# Task data

--- --- ---

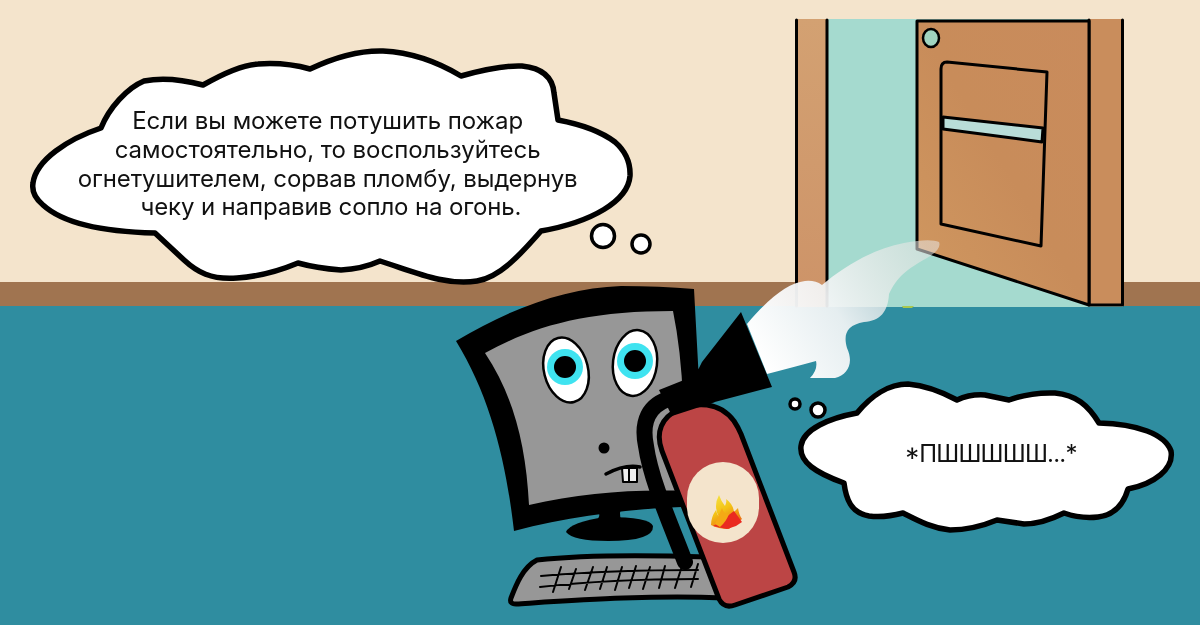
<!DOCTYPE html>
<html lang="ru">
<head>
<meta charset="utf-8">
<title>Как пользоваться огнетушителем</title>
<style>
:root {
  --wall: #f4e4cc;
  --skirting: #a07450;
  --floor: #2f8da0;
  --frame: #d19d70;
  --door: #c98d5c;
  --mint: #a5dacf;
  --glass: #b9ddd8;
  --screen: #979797;
  --iris: #3fe3f0;
  --red: #bc4545;
  --ink: #000;
  --paper: #fff;
}
html, body { margin: 0; overflow: hidden; }
.scene { display: block; width: 1200px; height: 625px; }
.outline { stroke: var(--ink); stroke-linejoin: round; stroke-linecap: round; }
.bubble { fill: var(--paper); stroke-width: 5.5; }
.dot { fill: var(--paper); stroke-width: 3.5; }
.line { fill: none; }
text { font-family: Inter, "Noto Sans", sans-serif; font-size: 24px; fill: #111; text-anchor: middle; }
</style>
</head>
<body>
<svg class="scene" viewBox="0 0 1200 625" xmlns="http://www.w3.org/2000/svg">
  <defs>
    <linearGradient id="door-shade" x1="0" y1="1" x2="1" y2="0">
      <stop offset="0" stop-color="#d09860"/>
      <stop offset=".5" stop-color="#c88c5a"/>
      <stop offset="1" stop-color="#c98b5c"/>
    </linearGradient>
    <linearGradient id="jamb-shade" x1="0" y1="0" x2="0" y2="1">
      <stop offset="0" stop-color="#d3a172"/>
      <stop offset="1" stop-color="#cd9368"/>
    </linearGradient>
    <linearGradient id="spray-fade" gradientUnits="userSpaceOnUse" x1="755" y1="350" x2="925" y2="245">
      <stop offset="0" stop-color="#fff"/>
      <stop offset=".45" stop-color="#f3f5f6" stop-opacity=".93"/>
      <stop offset="1" stop-color="#e6e4e2" stop-opacity=".55"/>
    </linearGradient>
    <linearGradient id="flame-heat" x1="0" y1="0" x2=".5" y2="1">
      <stop offset="0" stop-color="#f6e84a"/>
      <stop offset=".5" stop-color="#f3c316"/>
      <stop offset="1" stop-color="#ea6a12"/>
    </linearGradient>
  </defs>

  <g id="room">
    <rect width="1200" height="283" fill="var(--wall)"/>
    <rect y="282" width="1200" height="25" fill="var(--skirting)"/>
    <rect y="306" width="1200" height="319" fill="var(--floor)"/>
  </g>

  <g id="doorway">
    <rect x="796" y="19" width="327" height="288" fill="var(--mint)"/>
    <rect x="797" y="19" width="30" height="288" fill="url(#jamb-shade)"/>
    <rect x="1089" y="19" width="33" height="287" fill="var(--door)"/>
    <path class="outline line" stroke-width="3" d="M796.5 20V306M827 20V306M1089 20V305H1122.500V20"/>
    <polygon class="outline" fill="url(#door-shade)" stroke-width="3" points="917,21 1089,21 1089,305 917,249"/>
    <path class="outline line" stroke-width="3" d="M947 62L1047 72L1041 246L941 224V69Q941 62 947 62Z"/>
    <polygon class="outline" fill="var(--glass)" stroke-width="3" points="943,117 1043,128 1042,142 943,129"/>
    <ellipse class="outline" cx="931" cy="38" rx="8" ry="9" fill="#a0d4c0" stroke-width="2.500"/>
    <path d="M902 306H914L912 308H903Z" fill="#a8c84e"/>
  </g>

  <g id="advice-thought" class="outline">
    <path class="bubble" d="M101 128C109 108 127 88 144 81Q169 76 203 85Q238 65 258 64Q285 62 310 69Q350 50 383 51Q423 53 461 76Q500 65 522 66Q552 69 554 93L558 120Q595 127 615 142Q631 156 630 176C628 201 592 222 541 231C520 255 500 277 477 281C445 286 415 272 380 261Q362 269 341 270Q316 268 298 263Q267 276 237 278C211 280 197 272 184 260L155 233C111 232 66 226 43 205Q31 195 33 183C36 160 68 139 101 128Z"/>
    <circle class="dot" cx="603" cy="236" r="11.500"/>
    <circle class="dot" cx="641" cy="244" r="9"/>
  </g>
  <text>
    <tspan x="331" y="129" textLength="391">Если вы можете потушить пожар</tspan>
    <tspan x="331" y="158" textLength="426">самостоятельно, то воспользуйтесь</tspan>
    <tspan x="331" y="187" textLength="500">огнетушителем, сорвав пломбу, выдернув</tspan>
    <tspan x="331" y="215" textLength="381">чеку и направив сопло на огонь.</tspan>
  </text>

  <g id="sound-thought" class="outline">
    <path class="bubble" d="M857 413C870 397 888 384 908 384Q931 386 957 400Q970 394 985 395L1009 400Q1031 392 1055 393C1076 395 1088 405 1099 423C1137 424 1165 434 1171 451C1174 469 1154 484 1128 489C1124 503 1115 515 1098 517Q1081 519 1064 513Q1042 524 1024 524L997 520Q973 530 950 530C931 528 917 520 903 513Q884 518 869 516C851 513 846 499 844 483C816 473 799 462 801 446C803 429 830 418 857 413Z"/>
    <circle class="dot" cx="795" cy="404" r="5"/>
    <circle class="dot" cx="818" cy="410" r="7"/>
  </g>
  <text x="991" y="462" textLength="173">*ПШШШШШ...*</text>

  <g id="computer">
    <g id="stand">
      <path d="M598 508H621Q618 518 624 522H595Q602 517 598 508Z"/>
      <path d="M566 532Q570 522 606 517Q650 517 653 526Q654 541 608 541Q573 541 566 532Z"/>
    </g>
    <path d="M456 341C511 308 566 288 621 286Q660 286 694 289L700 400L704 506C642 508 578 514 514 531C506 462 491 398 456 341Z"/>
    <path fill="var(--screen)" d="M485 353C534 326 586 311 673 311Q681 350 683 400L686 491C634 489 581 493 529 505C526 444 513 395 485 353Z"/>
    <g id="eyes" class="outline">
      <g transform="rotate(-14 566 370)">
        <ellipse cx="566" cy="370" rx="22" ry="33" fill="var(--paper)" stroke-width="2.500"/>
      </g>
      <ellipse cx="635" cy="363" rx="22" ry="33" fill="var(--paper)" stroke-width="2.500" transform="rotate(7 635 363)"/>
      <g stroke="none">
        <circle cx="565" cy="367" r="18" fill="var(--iris)"/>
        <circle cx="635" cy="361" r="18" fill="var(--iris)"/>
        <circle cx="565" cy="367" r="11"/>
        <circle cx="635" cy="361" r="11"/>
      </g>
    </g>
    <circle id="nose" cx="604" cy="448" r="5.500"/>
    <g id="mouth" class="outline">
      <path fill="#eee" stroke-width="2" d="M622 468H637V482H623ZM629 468V482"/>
      <path class="line" stroke-width="3.500" d="M606 474Q625 464 640 467"/>
    </g>
    <g id="keyboard" class="outline">
      <path fill="var(--screen)" stroke-width="5" d="M537 560C590 554 650 555 708 557L724 598C650 595 580 600 516 604Q509 604 511 598C516 585 523 567 537 560Z"/>
      <path class="line" stroke-width="2" d="M541 576Q610 570 698 570M540 587Q610 579 698 579M561 567L553 592M576 569L569 589M593 567L585 590M607 567L600 589M622 567L615 590M636 566L629 588M650 567L643 589M665 566L659 588M682 566L675 588M698 564L691 587"/>
    </g>
  </g>

  <g id="extinguisher">
    <path id="spray" fill="url(#spray-fade)" d="M747 324C770 297 788 283 805 281Q815 280 822 285C842 268 872 249 904 243Q930 238 939 242Q942 249 927 258C907 269 897 277 889 294C888 312 880 321 864 322C847 325 843 334 847 348C854 363 848 375 835 378H810Q818 370 816 361Q794 367 767 374Z"/>
    <path id="hose" class="outline line" stroke-width="16" d="M672 398C648 404 641 422 646 446C651 482 674 532 685 562"/>
    <path id="cylinder" class="outline" fill="var(--red)" stroke-width="5" d="M678 410C696 402 719 401 734 421Q738 427 741 434L794 572Q798 582 788 587L735 605Q724 609 719 599L662 451C655 432 662 417 678 410Z"/>
    <path id="valve" d="M659 390L694 376L715 402L672 416Z"/>
    <path id="nozzle" d="M688 378Q697 374 702 362L741 312L772 387L711 403H682Z"/>
    <rect id="label" x="687" y="462" width="72" height="81" rx="36" fill="var(--wall)"/>
    <g id="flame">
      <path fill="url(#flame-heat)" d="M711 525Q711 517 716 510Q717 515 719 517Q713 506 719 495Q721 501 725 506Q727 502 726 499Q733 504 734 512L738 508Q739 515 742 519L729 529Q718 529 711 525Z"/>
      <path fill="#ea2a20" d="M713 526L723 520L730 514L734 511L742 522L736 526L727 529Z"/>
      <path fill="#f5a915" d="M715 524Q719 515 722 508Q724 515 729 514Q726 522 720 527Z"/>
    </g>
  </g>
</svg>
</body>
</html>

--- --- ---

Find the lines above that hold "shade", then copy each of them.

# Solved problem
    <linearGradient id="door-shade" x1="0" y1="1" x2="1" y2="0">
    <linearGradient id="jamb-shade" x1="0" y1="0" x2="0" y2="1">
    <rect x="797" y="19" width="30" height="288" fill="url(#jamb-shade)"/>
    <polygon class="outline" fill="url(#door-shade)" stroke-width="3" points="917,21 1089,21 1089,305 917,249"/>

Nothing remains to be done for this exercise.